## Exercise prompt:
Filter the entries for the word "lines". Copy each line in which it occurs.

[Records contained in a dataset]
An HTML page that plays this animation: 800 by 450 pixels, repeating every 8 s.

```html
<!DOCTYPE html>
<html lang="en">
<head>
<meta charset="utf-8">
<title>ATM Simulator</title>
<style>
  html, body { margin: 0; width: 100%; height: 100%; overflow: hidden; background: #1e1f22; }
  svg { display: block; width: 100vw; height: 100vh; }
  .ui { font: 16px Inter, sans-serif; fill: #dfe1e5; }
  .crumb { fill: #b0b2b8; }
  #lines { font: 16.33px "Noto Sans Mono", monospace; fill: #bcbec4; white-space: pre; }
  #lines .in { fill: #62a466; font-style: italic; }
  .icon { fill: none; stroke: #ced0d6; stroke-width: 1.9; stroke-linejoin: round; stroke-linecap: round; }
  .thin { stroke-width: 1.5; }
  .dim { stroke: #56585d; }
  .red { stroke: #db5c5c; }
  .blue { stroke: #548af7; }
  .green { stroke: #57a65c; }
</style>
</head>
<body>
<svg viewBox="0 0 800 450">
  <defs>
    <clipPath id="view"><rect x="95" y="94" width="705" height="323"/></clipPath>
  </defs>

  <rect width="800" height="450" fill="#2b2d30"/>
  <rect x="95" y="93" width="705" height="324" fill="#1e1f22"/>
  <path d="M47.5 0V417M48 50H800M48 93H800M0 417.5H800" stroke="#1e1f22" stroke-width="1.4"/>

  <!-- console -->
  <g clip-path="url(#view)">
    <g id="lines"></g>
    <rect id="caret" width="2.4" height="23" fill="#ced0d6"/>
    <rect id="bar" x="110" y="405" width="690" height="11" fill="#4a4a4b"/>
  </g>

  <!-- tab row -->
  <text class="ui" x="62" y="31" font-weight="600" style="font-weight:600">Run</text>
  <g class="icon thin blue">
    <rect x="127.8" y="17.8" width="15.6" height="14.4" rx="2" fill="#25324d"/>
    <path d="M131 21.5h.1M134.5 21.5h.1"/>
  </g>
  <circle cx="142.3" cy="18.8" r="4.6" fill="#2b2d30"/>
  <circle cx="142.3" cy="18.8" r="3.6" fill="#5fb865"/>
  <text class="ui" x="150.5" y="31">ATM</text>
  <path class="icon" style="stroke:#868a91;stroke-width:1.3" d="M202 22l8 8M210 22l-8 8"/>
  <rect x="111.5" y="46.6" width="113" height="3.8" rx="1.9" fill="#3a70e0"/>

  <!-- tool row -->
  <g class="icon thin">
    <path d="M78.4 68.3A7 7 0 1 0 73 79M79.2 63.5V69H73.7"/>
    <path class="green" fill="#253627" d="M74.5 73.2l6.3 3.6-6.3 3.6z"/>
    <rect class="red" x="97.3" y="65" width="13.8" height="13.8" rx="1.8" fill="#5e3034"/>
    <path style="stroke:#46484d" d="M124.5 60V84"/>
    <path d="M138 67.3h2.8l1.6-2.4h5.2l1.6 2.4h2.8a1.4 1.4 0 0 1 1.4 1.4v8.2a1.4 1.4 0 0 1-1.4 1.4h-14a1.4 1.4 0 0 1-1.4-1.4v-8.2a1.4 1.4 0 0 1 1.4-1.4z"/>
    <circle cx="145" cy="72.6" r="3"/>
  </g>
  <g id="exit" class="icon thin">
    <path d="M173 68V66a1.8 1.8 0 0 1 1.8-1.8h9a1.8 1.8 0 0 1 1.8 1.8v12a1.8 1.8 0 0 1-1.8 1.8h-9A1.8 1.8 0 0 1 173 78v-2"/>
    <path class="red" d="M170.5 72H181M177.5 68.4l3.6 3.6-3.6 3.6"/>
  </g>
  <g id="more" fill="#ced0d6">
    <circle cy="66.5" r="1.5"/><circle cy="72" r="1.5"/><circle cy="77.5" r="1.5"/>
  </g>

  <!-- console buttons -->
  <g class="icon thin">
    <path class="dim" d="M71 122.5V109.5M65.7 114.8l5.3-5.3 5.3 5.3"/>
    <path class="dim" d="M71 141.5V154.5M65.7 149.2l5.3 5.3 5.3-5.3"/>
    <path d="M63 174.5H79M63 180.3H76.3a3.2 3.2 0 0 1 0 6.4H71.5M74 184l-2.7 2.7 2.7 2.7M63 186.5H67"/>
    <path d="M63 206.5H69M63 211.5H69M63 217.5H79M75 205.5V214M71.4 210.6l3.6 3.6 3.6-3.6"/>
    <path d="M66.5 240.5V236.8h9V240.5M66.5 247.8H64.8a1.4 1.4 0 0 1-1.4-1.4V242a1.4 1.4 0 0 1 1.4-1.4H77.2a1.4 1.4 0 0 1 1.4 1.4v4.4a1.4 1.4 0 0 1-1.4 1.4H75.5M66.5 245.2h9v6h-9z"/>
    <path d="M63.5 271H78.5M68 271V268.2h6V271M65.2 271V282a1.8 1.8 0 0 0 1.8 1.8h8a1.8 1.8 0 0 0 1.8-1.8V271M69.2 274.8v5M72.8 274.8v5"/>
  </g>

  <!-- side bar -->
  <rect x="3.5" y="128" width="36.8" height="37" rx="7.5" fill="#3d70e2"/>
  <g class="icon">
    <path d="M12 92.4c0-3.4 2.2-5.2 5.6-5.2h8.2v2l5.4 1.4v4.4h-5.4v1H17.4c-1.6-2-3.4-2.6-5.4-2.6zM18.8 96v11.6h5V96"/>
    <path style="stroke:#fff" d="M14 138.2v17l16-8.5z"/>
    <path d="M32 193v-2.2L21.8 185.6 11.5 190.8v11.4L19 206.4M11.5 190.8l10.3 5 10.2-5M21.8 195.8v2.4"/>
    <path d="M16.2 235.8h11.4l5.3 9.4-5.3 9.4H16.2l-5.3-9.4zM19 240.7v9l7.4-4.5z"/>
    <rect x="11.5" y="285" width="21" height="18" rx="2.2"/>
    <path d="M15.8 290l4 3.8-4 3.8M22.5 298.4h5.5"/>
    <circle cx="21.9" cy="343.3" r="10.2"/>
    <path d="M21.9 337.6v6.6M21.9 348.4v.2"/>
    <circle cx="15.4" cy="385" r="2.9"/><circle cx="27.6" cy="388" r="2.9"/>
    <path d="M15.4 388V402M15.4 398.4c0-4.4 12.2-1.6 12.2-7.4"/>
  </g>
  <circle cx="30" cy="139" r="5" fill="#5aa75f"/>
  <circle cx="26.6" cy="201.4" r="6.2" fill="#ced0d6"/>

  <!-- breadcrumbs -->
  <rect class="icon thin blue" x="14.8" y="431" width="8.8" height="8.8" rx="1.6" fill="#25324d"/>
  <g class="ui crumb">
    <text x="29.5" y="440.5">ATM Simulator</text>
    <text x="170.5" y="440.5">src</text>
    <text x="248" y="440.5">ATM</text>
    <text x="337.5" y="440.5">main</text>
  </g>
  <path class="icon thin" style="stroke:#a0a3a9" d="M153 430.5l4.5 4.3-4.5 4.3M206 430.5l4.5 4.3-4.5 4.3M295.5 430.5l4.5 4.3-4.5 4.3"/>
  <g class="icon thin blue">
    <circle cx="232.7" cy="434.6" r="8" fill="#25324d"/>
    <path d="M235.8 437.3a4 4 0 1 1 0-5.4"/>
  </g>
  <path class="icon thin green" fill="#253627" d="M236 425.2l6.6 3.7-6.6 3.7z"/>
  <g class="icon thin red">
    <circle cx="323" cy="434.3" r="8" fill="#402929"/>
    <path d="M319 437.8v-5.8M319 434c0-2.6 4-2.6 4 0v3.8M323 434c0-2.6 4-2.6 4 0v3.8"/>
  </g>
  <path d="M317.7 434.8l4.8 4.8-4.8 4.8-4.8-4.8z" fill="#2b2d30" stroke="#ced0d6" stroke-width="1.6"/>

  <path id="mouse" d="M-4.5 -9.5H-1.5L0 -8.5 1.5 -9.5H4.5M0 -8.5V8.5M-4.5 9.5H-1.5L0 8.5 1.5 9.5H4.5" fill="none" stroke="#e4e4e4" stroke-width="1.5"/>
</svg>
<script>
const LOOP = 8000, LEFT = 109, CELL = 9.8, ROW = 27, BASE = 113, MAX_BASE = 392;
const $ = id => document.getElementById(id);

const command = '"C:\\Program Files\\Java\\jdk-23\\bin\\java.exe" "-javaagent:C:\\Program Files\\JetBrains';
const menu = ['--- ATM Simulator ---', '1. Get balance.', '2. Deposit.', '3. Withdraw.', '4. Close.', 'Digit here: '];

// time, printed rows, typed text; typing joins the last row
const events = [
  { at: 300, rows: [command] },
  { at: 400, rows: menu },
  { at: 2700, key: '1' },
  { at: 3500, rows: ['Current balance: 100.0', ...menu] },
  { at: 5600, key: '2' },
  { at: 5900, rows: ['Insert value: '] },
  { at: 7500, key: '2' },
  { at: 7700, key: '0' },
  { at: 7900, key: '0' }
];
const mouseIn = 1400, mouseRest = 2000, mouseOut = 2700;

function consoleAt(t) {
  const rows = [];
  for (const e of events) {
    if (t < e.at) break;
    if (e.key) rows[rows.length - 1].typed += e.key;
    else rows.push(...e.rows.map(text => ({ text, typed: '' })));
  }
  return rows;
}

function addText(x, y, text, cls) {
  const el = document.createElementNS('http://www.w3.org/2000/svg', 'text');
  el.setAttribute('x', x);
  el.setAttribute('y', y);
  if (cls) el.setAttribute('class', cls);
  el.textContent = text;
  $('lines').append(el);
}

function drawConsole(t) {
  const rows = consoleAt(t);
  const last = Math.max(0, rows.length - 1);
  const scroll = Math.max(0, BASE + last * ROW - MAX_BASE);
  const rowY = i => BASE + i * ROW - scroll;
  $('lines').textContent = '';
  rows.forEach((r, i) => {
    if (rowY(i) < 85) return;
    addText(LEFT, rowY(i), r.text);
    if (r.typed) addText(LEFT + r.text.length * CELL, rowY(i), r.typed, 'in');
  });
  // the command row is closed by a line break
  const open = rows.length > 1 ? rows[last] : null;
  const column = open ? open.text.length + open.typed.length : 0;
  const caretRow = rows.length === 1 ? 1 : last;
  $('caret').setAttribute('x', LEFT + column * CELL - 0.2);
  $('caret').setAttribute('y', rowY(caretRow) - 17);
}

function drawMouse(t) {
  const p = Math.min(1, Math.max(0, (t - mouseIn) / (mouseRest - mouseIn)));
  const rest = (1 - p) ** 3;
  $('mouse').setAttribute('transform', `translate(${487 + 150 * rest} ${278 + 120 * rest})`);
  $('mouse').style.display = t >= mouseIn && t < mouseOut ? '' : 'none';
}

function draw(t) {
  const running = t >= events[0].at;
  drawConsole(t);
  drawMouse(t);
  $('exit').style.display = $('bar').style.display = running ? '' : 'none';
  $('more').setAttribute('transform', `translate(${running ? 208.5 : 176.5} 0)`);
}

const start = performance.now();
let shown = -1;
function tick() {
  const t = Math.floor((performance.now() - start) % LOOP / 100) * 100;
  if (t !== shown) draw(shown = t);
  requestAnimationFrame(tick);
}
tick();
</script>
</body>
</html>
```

## Response:
  #lines { font: 16.33px "Noto Sans Mono", monospace; fill: #bcbec4; white-space: pre; }
  #lines .in { fill: #62a466; font-style: italic; }
    <g id="lines"></g>
  $('lines').append(el);
  $('lines').textContent = '';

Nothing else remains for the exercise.